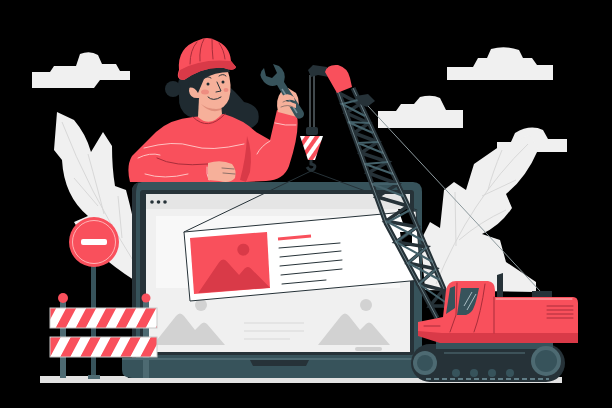
<!DOCTYPE html>
<html lang="en">
<head>
<meta charset="utf-8">
<title>Website under construction</title>
<style>
:root{--night:#000;--red:#f9505c;--red-deep:#d93a48;--steel:#37535b;--steel-dark:#263238;--steel-mid:#4d6a72;--pale:#f0f0f0;--mist:#e2e2e2;--paper:#fff;--skin:#f6b09a;--skin-deep:#e08f7c;--hair:#1f2a30}
html,body{margin:0;background:var(--night);overflow:hidden}
svg{display:block;width:612px;height:408px}
.night{fill:var(--night)}.red{fill:var(--red)}.deep{fill:var(--red-deep)}.steel{fill:var(--steel)}.dark{fill:var(--steel-dark)}.mid{fill:var(--steel-mid)}.pale{fill:var(--pale)}.mist{fill:var(--mist)}.paper{fill:var(--paper)}.skin{fill:var(--skin)}.hair{fill:var(--hair)}
.line{fill:none;stroke:var(--steel-dark);stroke-width:1;stroke-linecap:round;stroke-linejoin:round}
.vein{fill:none;stroke:#d8d8d8;stroke-width:1}
.fold{fill:none;stroke:#ffc2c2;stroke-width:1;stroke-linecap:round}
.crease{fill:none;stroke:#a92d3a;stroke-width:1;stroke-linecap:round}
</style>
</head>
<body>
<svg viewBox="0 0 612 408" role="img" aria-label="A builder with a wrench behind a laptop while a crane lifts a page block into place">
<defs>
<pattern id="hazard" width="20" height="20" patternUnits="userSpaceOnUse" patternTransform="translate(50 0) skewX(-28)">
<rect class="paper" width="20" height="20"/><rect class="red" width="10" height="20"/>
</pattern>
<pattern id="hook-stripes" width="8" height="8" patternUnits="userSpaceOnUse" patternTransform="rotate(35)">
<rect class="paper" width="8" height="8"/><rect class="red" width="4" height="8"/>
</pattern>
<clipPath id="screen-area"><rect x="146" y="194" width="264" height="158"/></clipPath>
<g id="image-block"><path d="M0 46 23 17Q27 12 31 17L42 31 48 25Q51 22 54 25L72 46Z"/><circle cx="48" cy="6" r="6"/></g>
</defs>
<rect class="night" width="612" height="408"/>

<g id="clouds">
<path class="pale" d="M32 88V72H50L54 66H76L80 54Q90 50 98 55L102 64H116L120 71H130V80H100L94 88Z"/>
<path class="pale" d="M447 80V67H473L478 58H487L491 49Q505 45 519 50L523 58H532L537 65H553V80Z"/>
<path class="pale" d="M378 128V111H396L401 104H414L420 97Q432 94 440 98L446 110H463V128Z"/>
<path class="pale" d="M497 152V142H511L515 133Q530 124 543 130L548 139H567V152Z"/>
</g>

<g id="foliage">
<path class="pale" d="M134 280Q90 252 74 222L88 216Q64 196 62 160L54 150 57 112 74 120Q86 134 91 152L103 132 112 146Q112 168 115 186L126 190Q134 220 137 240Z"/>
<path class="vein" d="M62 122Q88 190 134 262M88 154Q98 190 104 214M74 178 98 206M118 196 122 238"/>
<path class="pale" d="M425 290 421 240 430 222 440 228 444 190 454 182 466 190 474 164 500 146 530 135 538 150Q526 178 506 194L512 208Q500 226 482 234L500 240 506 262 536 282V292Z"/>
<path class="vein" d="M528 144Q470 200 436 284M502 150Q492 174 488 190M516 180 482 196M455 192 456 246M506 210Q480 222 459 240"/>
</g>

<g id="ground">
<path class="mist" d="M40 376H128V378H420V377H562V383H40Z"/>
</g>

<g id="builder">
<path class="hair" d="M224 82Q236 92 244 102Q262 106 258 122Q250 134 230 130L214 112Z"/>
<path class="hair" d="M182 74Q176 80 179 96Q178 110 188 116L206 122 216 104 196 70Z"/>
<circle class="hair" cx="173" cy="89" r="8"/>
<path class="red" d="M130 182Q126 166 132 156L156 132Q170 119 193 117L224 114Q244 120 256 132L270 140 277 110 297 116Q300 132 289 166Q284 180 266 181L246 182Z"/>
<path class="deep" d="M247 136Q253 152 250 172L246 182 240 180Q246 158 247 136Z"/>
<path class="skin" d="M199 98 198 117Q210 128 222 114L221 104Z"/>
<path d="M201 104Q212 112 221 106V110Q210 114 201 104Z" fill="var(--skin-deep)"/>
<path class="skin" d="M195 72 227 68Q233 86 229 99Q225 109 216 109Q204 108 199 98Q190 99 189 91Q189 83 196 84Z"/>
<path class="hair" d="M191 72Q207 68 228 67L230 72Q214 72 204 79L198 93Q194 86 188 88Z"/>
<path class="line" d="M203 79Q207 75 211 78M219 76Q223 73 226 76M217 82 221 91 216 92M208 97Q213 102 221 97"/>
<circle class="hair" cx="208" cy="84" r="1.5"/><circle class="hair" cx="223" cy="82" r="1.5"/>
<ellipse cx="205" cy="92" rx="4" ry="2.5" fill="#ee8d81"/><ellipse cx="226" cy="90" rx="2.5" ry="2" fill="#ee8d81"/>
<path class="red" d="M179 70Q177 47 199 40Q207 36 215 40Q230 46 231 61L236 67Q234 72 224 68Q204 66 184 80Q175 80 179 70Z"/>
<path class="deep" d="M180 70Q201 58 231 61L236 67Q234 72 224 68Q204 66 184 80Q176 79 180 70Z"/>
<path class="crease" d="M197 42Q190 50 190 64M204 39Q199 48 200 61M212 39Q212 50 213 59M219 43Q224 50 225 59"/>
<path class="fold" d="M144 148Q174 140 192 146T244 144M138 158Q150 152 160 155M270 141Q261 146 257 154M275 123Q285 126 296 125M145 174Q164 180 188 174M207 167Q206 174 209 180"/>
<path class="crease" d="M157 158Q174 167 208 164M193 117Q208 132 225 114"/>
<path class="skin" d="M208 163Q221 159 232 164Q237 170 235 178Q230 184 219 181L208 180Z"/>
<path class="line" d="M222 168 234 169M223 173 235 174" opacity=".5"/>
<path class="skin" d="M278 112Q275 100 281 92L288 88 296 93Q301 101 297 117Z"/>
<g id="wrench">
<path class="steel" d="M264 68Q257 74 264 82Q270 88 277 85L295 116Q298 121 303 117Q305 114 303 111L284 82Q287 72 279 66L273 64 277 73 272 78 266 76Z"/>
<path d="M282 89 297 113" fill="none" stroke="#78919a" stroke-width="1.5"/>
</g>
<path class="skin" d="M282 96Q288 92 294 97L295 101Q288 98 283 102ZM281 102Q288 100 296 104V108Q288 105 280 107Z"/>
<path class="line" d="M283 102Q288 99 293 102M281 107Q288 104 293 107" opacity=".45"/>
</g>

<g id="laptop">
<path class="steel" d="M132 360V192Q132 182 142 182H413Q422 182 422 192V360Z"/>
<path class="dark" d="M132 360V192Q132 184 139 182Q136 187 136 194V360Z"/>
<rect class="dark" x="140" y="190" width="274" height="165" rx="3"/>
<rect class="pale" x="146" y="194" width="264" height="158"/>
<g id="browser" clip-path="url(#screen-area)">
<rect x="146" y="194" width="264" height="15" fill="#e5e5e5"/>
<g class="dark"><circle cx="152" cy="202" r="1.8"/><circle cx="158.500" cy="202" r="1.8"/><circle cx="165" cy="202" r="1.8"/></g>
<rect x="156" y="216" width="244" height="72" fill="#f8f8f8"/>
<g fill="#d2d2d2"><use href="#image-block" x="153" y="299"/><use href="#image-block" x="318" y="299"/></g>
<path d="M244 323H304M244 331H304M244 339H290" stroke="#e4e4e4" stroke-width="2"/>
<rect x="355" y="347" width="27" height="4" rx="2" fill="#d0d0d0"/>
</g>
<path class="steel" d="M122 359H430V370Q430 378 420 378H132Q122 378 122 370Z"/>
<rect class="mid" x="122" y="358" width="308" height="2"/>
<path class="dark" d="M250 360H309L306 366H253Z"/>
</g>

<g id="lifted-block">
<path class="line" d="M184 232 311 171 417 210"/>
<path class="paper" d="M184 232 416 211 421 280 190 301Z" stroke="#263238"/>
<path class="red" d="M190 238 267 232 270 288 194 294Z"/>
<use href="#image-block" class="deep" transform="translate(195 247) rotate(-4)"/>
<path d="M278 239 311 236" stroke="var(--red)" stroke-width="3"/>
<path class="line" d="M279 248 340 243M280 257 341 251M280 266 342 260M281 275 342 269M282 284 326 280"/>
</g>

<g id="hook">
<path d="M310 75V128M314 75V128" stroke="#829299" stroke-width="1"/>
<rect class="dark" x="306" y="127" width="12" height="8" rx="2"/>
<path d="M300 136H323L315 160H308Z" fill="url(#hook-stripes)"/>
<path d="M311 160V164Q317 165 314 169Q310 172 307 167" fill="none" stroke="var(--steel-dark)" stroke-width="3"/>
</g>

<g id="barrier">
<rect class="mid" x="60" y="300" width="6" height="78"/><rect class="mid" x="143" y="300" width="6" height="78"/>
<circle class="red" cx="63" cy="298" r="5"/><circle class="red" cx="146" cy="298" r="4.500"/>
<g id="stop-sign">
<rect class="steel" x="91" y="262" width="5" height="117"/>
<circle class="red" cx="94" cy="242" r="25"/>
<circle cx="94" cy="242" r="21.500" fill="none" stroke="#ffb4b6"/>
<rect class="paper" x="81" y="239" width="26" height="6" rx="2"/>
</g>
<g fill="url(#hazard)" stroke="#c9c9c9" stroke-width="1"><rect x="50" y="308" width="107" height="20"/><rect x="50" y="337" width="107" height="20"/></g>
<rect class="mid" x="88" y="375" width="12" height="4"/>
</g>

<g id="crane">
<path d="M368 106 540 291" fill="none" stroke="#8c999d"/>
<g id="boom">
<path class="night" d="M398 209H412L416 226H404ZM400 232H412V246H402Z"/>
<path d="M338 91 386 223 437 318M353 88 410 210 444 289 446 308" fill="none" stroke="var(--steel-dark)" stroke-width="5" stroke-linejoin="round"/>
<path d="M339 93 360 104 346 113 369 123 354 133 378 142 361 153 388 162 368 173 398 184 377 197 408 206 386 221 417 227 396 242 427 247 408 263 436 269 419 284 443 290 430 306 446 306" fill="none" stroke="var(--steel-dark)" stroke-width="3.5"/>
<path d="M358 100 342 104 365 116M369 123 348 122 373 133M378 142 358 143 383 153M388 162 365 164 393 174M398 184 372 184 403 196M410 210 386 223M386 221 424 241M417 227 396 242 433 262M427 247 408 263 440 280M436 269 419 284 445 302" fill="none" stroke="#44616a" stroke-width="2"/>
<path d="M338 91 386 223 437 318M353 88 410 210 444 289" fill="none" stroke="#7b9299" stroke-width=".8"/>
</g>
<path class="dark" d="M308 70 313 65 327 67 329 77 318 75 311 77Z"/>
<path class="red" d="M325 72Q327 64 338 65Q348 68 350 78L352 87 337 93Z"/>
<path class="dark" d="M356 96 368 94 375 101 367 107 359 104Z"/>

<g id="undercarriage">
<rect class="dark" x="411" y="344" width="154" height="38" rx="19"/>
<path class="steel" d="M436 340H553V349H436Z"/>
<path d="M426 379H549" stroke="#607d86" stroke-width="2" stroke-dasharray="5 3"/>
<circle class="mid" cx="425" cy="363" r="12"/><circle class="steel" cx="425" cy="363" r="8"/>
<circle class="mid" cx="546" cy="361" r="15"/><circle class="steel" cx="546" cy="361" r="11"/>
<path d="M444 353H525" stroke="#55727a"/>
<g class="steel"><circle cx="456" cy="373" r="4"/><circle cx="474" cy="373" r="4"/><circle cx="492" cy="373" r="4"/><circle cx="510" cy="373" r="4"/></g>
</g>

<g id="cabin">
<path class="dark" d="M497 298V275L503 273V298ZM532 298V291H552V298Z"/>
<path class="red" d="M418 322 443 317 446 290Q448 281 456 281H488Q495 282 495 290V297H573Q578 297 578 303V340H440L418 333Z"/>
<path class="deep" d="M418 331 442 333H578V343H440L418 336Z"/>
<path class="steel" d="M450 288 455 286V308L446 314ZM461 288H479Q476 303 474 307Q472 313 466 315H457Z"/>
<path d="M464 306 472 292M467 310 476 294" stroke="#a8bcc2" fill="none"/>
<path class="crease" d="M457 283 456 315 450 332M485 284Q481 313 474 332M494 297V333M424 326H440"/>
<path class="crease" d="M547 306H573M547 310H573M547 314H573M547 318H573"/>
<path class="fold" d="M496 299H572"/>
</g>
</g>
</svg>
</body>
</html>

++++++++

**The task**
Write only the number of lines in the data above that include "fold".

**Solved problem**
3